====== Data supplied ======

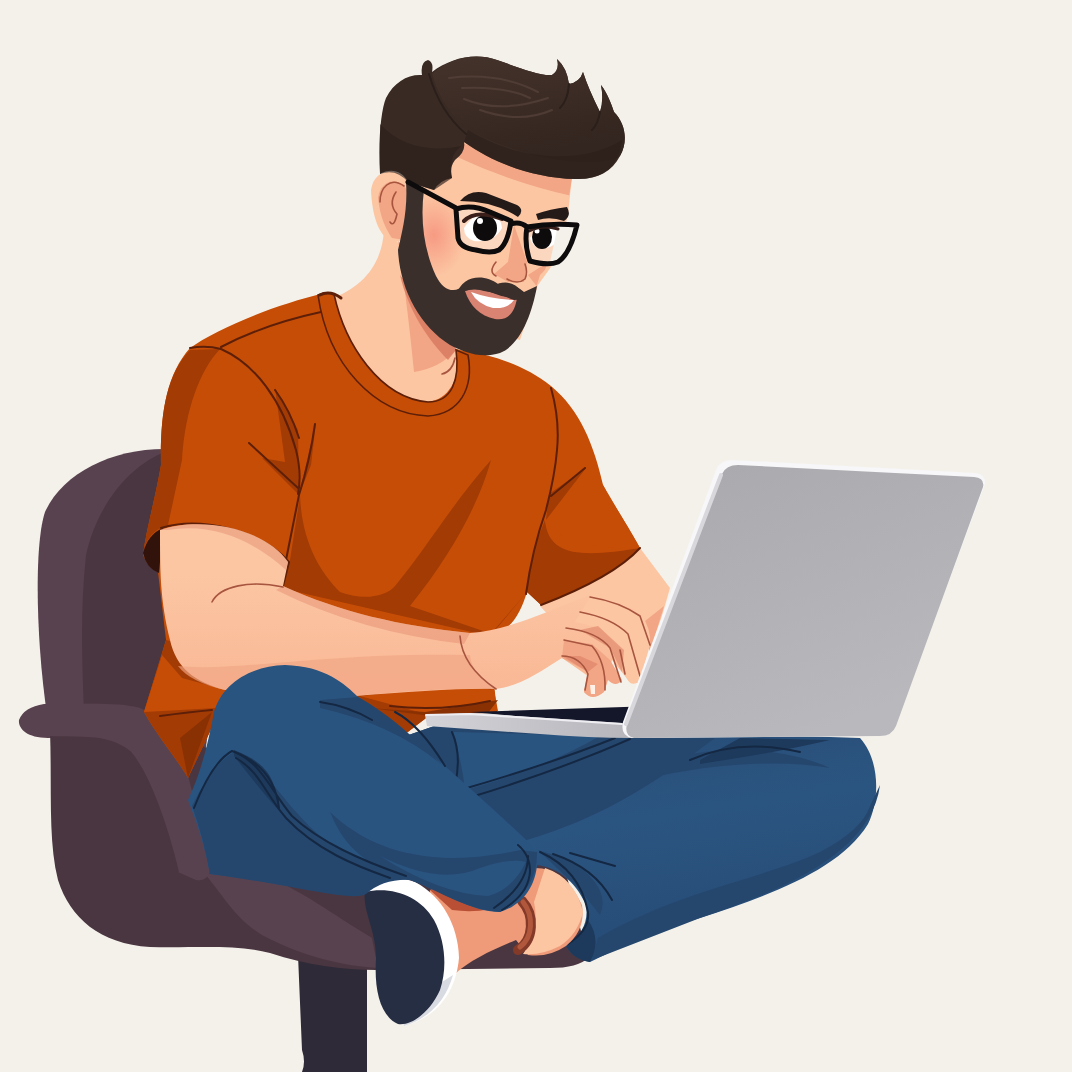
<!DOCTYPE html>
<html lang="en">
<head>
<meta charset="utf-8">
<title>Man working on a laptop</title>
<style>
:root{
  --paper:#f4f1ea;
  --chair:#4a3641;--chair-light:#59424f;--chair-mid:#523c49;--post:#2f2a37;
  --shirt:#c64d06;--shirt-shade:#a33b05;--shirt-deep:#8a3104;--shirt-line:#5e1f08;
  --skin:#fcc6a3;--skin-shade:#f2a685;--skin-deep:#d9795f;--skin-line:#a8553f;
  --hair:#3a2a24;--hair-dark:#2b1f1b;--hair-light:#57443b;--beard:#3b2f2b;
  --jeans:#2a5480;--jeans-shade:#25476e;--jeans-deep:#1d3a5c;--jeans-line:#142843;
  --shoe:#262e44;--white:#fff;--ink:#0d0b0c;
}
html,body{margin:0;height:100%;overflow:hidden;background:var(--paper)}
.artwork{display:block;width:1072px;height:1072px;background:var(--paper)}
.line{fill:none;stroke-linecap:round;stroke-linejoin:round}
.shirt-seam{stroke:var(--shirt-line);stroke-width:2}
.skin-seam{stroke:var(--skin-line);stroke-width:1.6}
.jeans-seam{stroke:var(--jeans-line);stroke-width:2}
.strand{stroke:var(--hair-light);stroke-width:2}
</style>
</head>
<body>
<svg class="artwork" viewBox="0 0 1072 1072" role="img" aria-label="A bearded man with glasses sits cross-legged in an office chair and types on a laptop">
<defs>
  <linearGradient id="lid" x1="0" y1="0" x2="0.5" y2="1"><stop offset="0" stop-color="#a9a9ad"/><stop offset="1" stop-color="#b9b8bd"/></linearGradient>
  <linearGradient id="base" x1="0" x2="1"><stop offset="0" stop-color="#d3d3d8"/><stop offset="1" stop-color="#b5b5bb"/></linearGradient>
  <linearGradient id="forearm" x1="0" y1="0" x2="0" y2="1"><stop offset="0.3" stop-color="#fcc6a3"/><stop offset="1" stop-color="#f9b795"/></linearGradient>
  <linearGradient id="far-thigh" x1="0" y1="0" x2="0.3" y2="1"><stop offset="0" stop-color="#264a72"/><stop offset="0.5" stop-color="#2b5581"/><stop offset="1" stop-color="#264c76"/></linearGradient>
  <linearGradient id="hair-tone" x1="0" y1="0" x2="0.3" y2="1"><stop offset="0" stop-color="#44332b"/><stop offset="1" stop-color="#33251f"/></linearGradient>
  <radialGradient id="blush"><stop offset="0" stop-color="#f58c78" stop-opacity="0.75"/><stop offset="1" stop-color="#f58c78" stop-opacity="0"/></radialGradient>
  <clipPath id="face-clip"><path d="M452 140L572 178L566 215L560 255L540 275L520 340L440 320L410 240L420 180Z"/></clipPath>
  <clipPath id="lens-left"><path d="M457 210Q480 204 508 220Q506 252 490 252Q464 250 459 240Z"/></clipPath>
  <clipPath id="lens-right"><path d="M527 228Q550 222 575 224Q566 262 553 263L529 259Z"/></clipPath>
</defs>

<g id="chair">
  <path fill="var(--post)" d="M298 955H367V1072H302Q306 1062 302 1050Z"/>
  <path fill="var(--chair-light)" d="M165 449C110 449 62 474 45 512C34 545 36 640 47 715L200 790L240 500Z"/>
  <path fill="var(--chair)" d="M165 452C130 465 97 505 86 555C80 610 82 660 84 715L200 790L220 500Z"/>
  <path fill="var(--chair)" d="M50 730C52 790 48 840 58 880C70 918 100 944 150 947C200 948 235 944 270 953C310 966 350 971 385 970L550 968Q578 968 588 958L560 850L180 740Z"/>
  <path fill="var(--chair-light)" d="M205 874C250 872 300 890 365 905L378 968C330 965 290 950 262 935C235 918 225 898 205 874Z"/>
  <path fill="var(--chair)" d="M268 877C310 880 350 894 370 902L376 940C340 920 310 895 268 877Z"/>
  <path fill="var(--chair-light)" d="M44 704C85 704 120 702 140 708C168 720 186 760 194 800L210 872Q206 882 196 880L178 872C168 830 150 775 130 752C108 734 80 738 48 738C26 738 18 728 19 720Q24 707 44 704Z"/>
  <path fill="none" stroke="var(--chair)" stroke-width="2" d="M50 737C85 738 110 735 130 752C150 775 168 830 178 872"/>
</g>

<g id="far-arm">
  <path fill="var(--skin)" d="M540 606L640 548L670 588L655 640L590 660Z"/>
  <path fill="var(--skin-shade)" d="M640 625L664 606L650 652Z"/>
</g>

<g id="shirt">
  <path fill="var(--shirt)" d="M325 293C270 306 215 330 190 348C166 375 160 415 161 465C155 500 146 530 143 555Q148 568 158 572L166 640L144 712C160 740 178 760 188 778L225 700L400 738L430 715L497 712L489 635C510 632 520 615 527 592L541 605C580 590 620 570 640 548C625 520 610 500 603 485C594 445 580 410 551 386C525 365 490 354 460 350L400 330Z"/>
  <path fill="var(--shirt-shade)" d="M190 350L220 349C200 370 185 410 182 460L168 525Q146 532 143 555C146 530 155 500 161 465C160 415 166 375 190 350Z"/>
  <path fill="var(--shirt-shade)" d="M300 496C302 540 318 570 340 592C360 600 385 598 395 586C425 550 455 500 491 460C480 500 455 550 410 606L492 634L527 592C530 560 537 540 545 520C548 560 590 556 640 548C620 570 580 590 541 605L527 592L489 636L280 588L290 560Z"/>
  <path fill="var(--shirt)" d="M545 505L552 490L590 468L603 485L640 548C612 549 570 548 545 522Z"/>
  <path fill="var(--shirt-shade)" d="M549 494L586 468L566 494L546 520ZM299 495L316 422L311 465ZM299 495L262 458L285 462L275 388L298 430Z"/>
  <path fill="var(--shirt-shade)" d="M166 640L144 712C160 740 178 760 188 778L225 700L400 738L430 715L497 712L489 680L350 690Q240 660 166 640Z"/>
  <path fill="var(--shirt)" d="M162 655L144 712L216 708L226 690L182 678ZM360 696L460 685L494 690L498 711L430 715Z"/>
  <path fill="var(--shirt-deep)" d="M370 708L425 712L498 700L488 713L430 716ZM180 738L212 712L188 778Z"/>
  <path fill="#32130b" d="M143 553Q148 534 163 528L159 573Q146 568 143 553Z"/>
  <g class="line shirt-seam">
    <path d="M190 348Q206 345 221 349C255 364 282 400 296 450Q302 474 298 494"/>
    <path d="M221 347Q265 324 321 312M551 388Q560 420 557 450Q555 475 546 510Q532 550 526 594"/>
    <path d="M551 496L585 468M275 390Q290 410 299 438M299 495L286 560M299 495Q310 460 315 424M249 443L298 488"/>
    <path d="M161 528C200 516 260 530 289 562L283 586M541 605C580 590 620 570 640 548"/>
    <path d="M390 706Q440 712 490 701M160 716Q190 712 212 710"/>
  </g>
</g>

<g id="neck">
  <path fill="var(--skin)" d="M384 230C382 265 362 288 330 299C342 345 374 394 425 402C450 402 462 375 456 350L440 280Z"/>
  <path fill="var(--skin-shade)" d="M398 240C405 290 410 330 414 372Q440 368 456 350L440 310Z"/>
  <path fill="var(--skin-deep)" opacity=".8" d="M400 275C408 310 428 340 448 360L456 350L452 336Z"/>
  <path class="line skin-seam" d="M442 374Q452 372 455 358"/>
  <path fill="var(--shirt)" stroke="var(--shirt-line)" stroke-width="1.6" d="M318 295Q326 291 334 294C345 345 380 398 428 402C452 402 460 380 456 350L468 355C474 388 460 414 428 416C375 414 328 365 318 295Z"/>
  <path class="line" stroke="var(--shirt-line)" stroke-width="3" d="M320 295Q330 290 341 298"/>
</g>

<g id="head">
  <path fill="var(--skin)" d="M462 138L572 176L568 215L556 260L538 285L520 340L440 320L405 250L410 180L440 178Z"/>
  <g clip-path="url(#face-clip)">
    <path fill="var(--skin-shade)" d="M462 140L575 180L572 196Q510 182 455 156Z"/>
    <ellipse fill="url(#blush)" cx="434" cy="235" rx="32" ry="42"/>
    <path fill="var(--skin-shade)" d="M514 225L527 262L524 282L508 282L494 274L508 262ZM548 262L538 288L528 275Z"/>
  </g>
  <path fill="var(--skin)" d="M408 182C398 166 374 168 371 190C372 214 378 238 394 242L406 240Z"/>
  <path fill="var(--skin-shade)" d="M407 190C396 174 380 182 378 198C380 216 385 228 392 238L404 240Z"/>
  <path class="line skin-seam" d="M404 186C390 176 380 188 380 202M396 192Q388 204 397 214Q394 228 390 222"/>
  <path fill="var(--beard)" d="M406 182L424 190C420 220 424 250 436 276C444 292 456 294 465 284Q482 274 497 284Q510 280 524 292L537 286C532 315 520 345 500 353C480 359 464 352 450 345C420 326 400 290 398 250C402 232 408 210 406 182Z"/>
  <path fill="#d98372" d="M465 291Q476 287 490 292Q504 298 517 298C515 312 508 321 495 319C480 316 470 306 465 291Z"/>
  <path fill="var(--white)" d="M471 292Q490 299 514 300Q508 309 493 308Q477 304 471 292Z"/>
  <path fill="var(--beard)" d="M456 296C462 274 485 274 498 284Q512 279 522 292Q526 300 514 300Q497 293 484 291Q468 286 456 296Z"/>
  <path class="line skin-seam" stroke-width="2" d="M496 262Q488 272 496 276M507 279Q518 285 525 279Q528 272 525 264"/>
  <path fill="var(--hair)" d="M380 174C378 140 381 110 386 98C394 82 408 74 422 75Q420 62 428 60Q434 62 432 72C450 58 475 52 497 60C520 68 540 76 552 75Q560 70 557 59Q567 68 569 84Q580 82 583 72Q588 88 600 112Q604 100 601 85C608 94 612 106 614 112C626 124 628 142 620 156C612 172 596 180 575 179C535 178 495 164 464 142Q466 152 455 160Q449 168 452 178Q440 180 434 190L408 182C402 170 390 168 380 174Z"/>
  <path fill="url(#hair-tone)" d="M432 74C450 58 475 52 497 60C520 68 540 76 552 75Q560 70 557 59Q567 68 569 84Q580 82 583 72Q588 88 600 112Q604 100 601 85C608 94 612 106 614 112C626 124 628 142 620 156C600 170 520 160 466 128Q442 108 432 74Z"/>
  <path fill="var(--hair-dark)" opacity=".65" d="M380 124Q410 156 462 146Q448 154 452 178L434 190L408 182Q396 168 380 174ZM468 130C520 162 585 164 622 140Q618 180 575 179C535 178 495 164 464 142Z"/>
  <path class="line" stroke="var(--hair-dark)" stroke-width="2" d="M429 74Q440 112 466 134M569 84Q568 100 560 108M600 112Q598 124 592 130"/>
  <g class="line strand" opacity=".7"><path d="M449 78Q500 72 538 92M462 88Q505 86 530 98M464 99Q500 114 548 98M480 110Q520 124 552 110"/></g>
  <path fill="#241a18" d="M460 201Q470 189 486 193L517 205Q525 210 518 217Q504 208 488 204Q474 201 460 201ZM536 214Q550 209 567 207Q572 216 564 221Q550 216 538 220Z"/>
</g>

<g id="eyes">
  <path fill="#fde3d2" opacity=".6" d="M457 210Q480 204 508 220Q506 252 490 252Q464 250 459 240ZM527 228Q550 222 575 224Q566 262 553 263L529 259Z"/>
  <g clip-path="url(#lens-left)">
    <path fill="var(--white)" d="M464 228Q474 212 490 213Q502 218 502 228Q494 243 474 241Q464 238 464 228Z"/>
    <ellipse fill="var(--ink)" cx="485" cy="228" rx="12" ry="13"/>
    <circle fill="var(--white)" cx="480" cy="221" r="3"/>
    <path class="line" stroke="#3a1f1a" stroke-width="4" d="M464 221Q476 209 502 219"/>
  </g>
  <g clip-path="url(#lens-right)">
    <path fill="var(--white)" d="M530 238Q540 224 562 229Q558 248 544 248Q532 248 530 238Z"/>
    <ellipse fill="var(--ink)" cx="542" cy="237" rx="10" ry="12"/>
    <circle fill="var(--white)" cx="537" cy="231" r="2.5"/>
    <path fill="#f4f1ea" d="M558 225L576 223L562 262L550 262Z"/>
    <path class="line" stroke="#3a1f1a" stroke-width="3" d="M529 231Q542 224 558 229"/>
  </g>
</g>
<g id="glasses" class="line" stroke="var(--ink)" stroke-width="5">
  <path d="M408 182L456 208"/>
  <path d="M456 209Q472 204 490 212L511 221Q508 243 499 250Q491 254 476 250Q460 248 458 238Z"/>
  <path d="M511 224Q520 221 527 227Q550 223 577 225Q570 254 558 262Q548 266 530 261Q524 245 527 227"/>
</g>

<g id="far-leg">
  <path fill="url(#far-thigh)" d="M400 738L440 724L860 738C880 760 880 800 868 824C840 870 770 895 700 918C650 932 615 950 590 962Q572 958 566 946Q590 930 586 905C575 880 555 866 535 865L440 800Z"/>
  <path fill="var(--jeans-shade)" d="M400 738L440 724L620 737L715 738C660 780 600 820 520 842L440 780Z"/>
  <path fill="var(--jeans)" d="M452 732L600 736Q540 770 465 790Q462 760 452 732Z"/>
  <path fill="var(--jeans-shade)" d="M880 785C872 850 790 888 700 918L592 960L598 938C680 890 760 880 820 852Q862 830 870 806ZM640 770C700 742 780 745 830 768Q750 755 640 780ZM538 850L580 890L600 915Q612 888 570 860Z"/>
  <path fill="var(--jeans-deep)" d="M700 760L740 738L830 740Q780 752 700 764ZM566 946Q582 938 588 920Q602 940 590 962Q574 960 566 946Z"/>
  <g class="line jeans-seam"><path d="M630 739Q560 770 468 798M615 738Q550 764 460 790M690 760Q740 738 800 752M452 732Q462 755 455 785M540 852Q580 870 588 912Q590 930 568 944M553 854Q595 868 612 900M570 853L615 866"/></g>
</g>

<g id="foot">
  <path fill="#ef9a78" d="M430 890L535 868Q565 868 582 905Q586 930 566 946Q548 958 528 955L516 940C492 950 470 960 455 974L425 930Z"/>
  <path fill="var(--skin)" d="M545 868Q575 878 583 912Q578 934 560 946Q540 956 523 954Q540 930 534 902Z"/>
  <path fill="#b94f35" d="M430 890L535 868Q530 890 522 898Q490 915 452 910Z"/>
  <path class="line" stroke="#843a29" stroke-width="10" d="M522 901C535 915 534 940 518 950"/>
  <path class="line" stroke="#b0573c" stroke-width="5" d="M523 902C534 916 533 937 520 947"/>
  <path fill="var(--white)" d="M365 890C380 876 400 876 415 882C442 896 458 925 459 958C456 990 440 1016 404 1026Z"/>
  <path fill="#d9dbe2" d="M453 975C446 1000 430 1018 404 1026L402 1020Q430 1012 442 982Z"/>
  <path fill="var(--shoe)" d="M365 892C392 886 420 896 434 920C446 942 447 970 440 990C430 1012 412 1026 398 1024C380 1016 374 990 376 958C376 930 362 910 365 892Z"/>
</g>

<g id="near-arm">
  <path fill="url(#forearm)" d="M160 530C200 516 265 528 288 562L283 586C340 612 400 626 470 633C510 630 545 612 590 595L636 610L650 640L640 682Q632 686 625 676L612 660L605 690Q592 700 584 692L588 676L562 658C540 672 520 686 496 689C460 688 410 692 355 696L225 690C195 682 176 668 170 640C160 600 160 570 160 530Z"/>
  <path fill="var(--skin-shade)" opacity=".65" d="M178 666C240 672 320 652 470 655Q472 675 496 689C440 688 400 692 355 696L225 690Q190 682 178 666Z"/>
  <path fill="var(--skin-deep)" opacity=".35" d="M283 586C340 612 400 626 470 633L464 644Q360 632 276 590ZM168 530Q230 520 286 570L288 562C265 528 200 516 160 530Z"/>
  <path class="line skin-seam" d="M212 602C220 586 250 580 283 587M460 636Q462 666 496 689"/>
  <g id="fingers">
    <path fill="var(--skin)" d="M590 597L640 612Q652 630 650 645L640 680Q630 690 625 674L622 650L600 628L575 622Z"/>
    <path fill="var(--skin-shade)" d="M564 640L592 644L610 660L622 680Q616 688 608 680L604 692Q592 702 584 692L588 672L562 658Z"/>
    <path fill="var(--skin-deep)" opacity=".5" d="M598 626L624 650L622 672L610 648L580 630ZM562 656L588 672L598 664L580 656Z"/>
    <path class="line skin-seam" d="M590 597Q620 602 640 616L650 645M580 612Q612 618 628 634L640 676M566 628Q598 632 610 648L621 682M562 656Q580 656 588 674L585 690M564 640L592 646Q606 662 605 690M625 674L620 650"/>
    <path fill="#fff1e8" d="M590 685h5v9h-4z"/>
  </g>
</g>

<g id="near-leg">
  <path fill="var(--jeans)" d="M188 800C200 775 208 745 214 712C222 684 250 666 285 665C325 666 345 684 358 697C390 716 405 736 440 762C475 792 510 825 537 850C540 880 526 904 500 912C470 912 440 890 410 880Q385 876 366 892C350 902 300 886 262 880L210 874Q204 840 188 800Z"/>
  <path fill="var(--jeans-shade)" d="M192 806Q212 764 234 752C268 768 280 800 320 836C350 858 390 866 412 880Q384 878 366 894C350 902 300 886 210 874Q204 840 192 806ZM330 812C370 850 430 870 520 850L537 852Q538 890 500 912C460 908 440 890 400 876C370 866 345 850 330 812ZM320 700L358 697C400 720 430 755 450 772Q400 726 320 708Z"/>
  <path fill="var(--jeans)" d="M380 856Q440 886 480 868Q510 858 526 862Q512 890 488 896Q440 894 380 856Z"/>
  <path fill="var(--jeans-deep)" d="M234 750C270 764 275 780 280 812Q262 792 234 756Z"/>
  <g class="line jeans-seam"><path d="M194 808Q212 762 232 751C262 762 270 790 292 816C320 842 360 860 406 876M236 758C260 772 264 792 286 818C316 850 356 866 390 878M232 751Q274 766 279 808M518 845C536 860 536 890 502 910M528 856Q528 885 494 908M395 712Q420 725 445 766M320 702Q348 706 372 720"/></g>
</g>

<g id="laptop">
  <path fill="#14172a" d="M470 712L655 706L626 726Z"/>
  <path fill="url(#base)" d="M425 715L470 713L622 723L632 738Q590 738 540 734L427 726Z"/>
  <path class="line" stroke="#eeeef2" stroke-width="2" d="M426 715L470 714L622 724"/>
  <path fill="#f7f7f9" d="M716 470Q720 460 732 460L976 473Q986 475 985 484L894 728Q890 737 878 736L632 738Q620 736 623 722Z"/>
  <path fill="url(#lid)" d="M722 474Q726 465 738 465L974 477Q985 478 983 487L896 726Q892 736 880 736L634 738Q624 736 627 724Z"/>
  <path class="line" stroke="#d8d8dc" stroke-width="4" d="M721 475L626 724"/>
</g>
</svg>
</body>
</html>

======

### What to produce
Filter the records above for "shoe" and copy every matching line.

### Response to this exercise
  --shoe:#262e44;--white:#fff;--ink:#0d0b0c;
  <path fill="var(--shoe)" d="M365 892C392 886 420 896 434 920C446 942 447 970 440 990C430 1012 412 1026 398 1024C380 1016 374 990 376 958C376 930 362 910 365 892Z"/>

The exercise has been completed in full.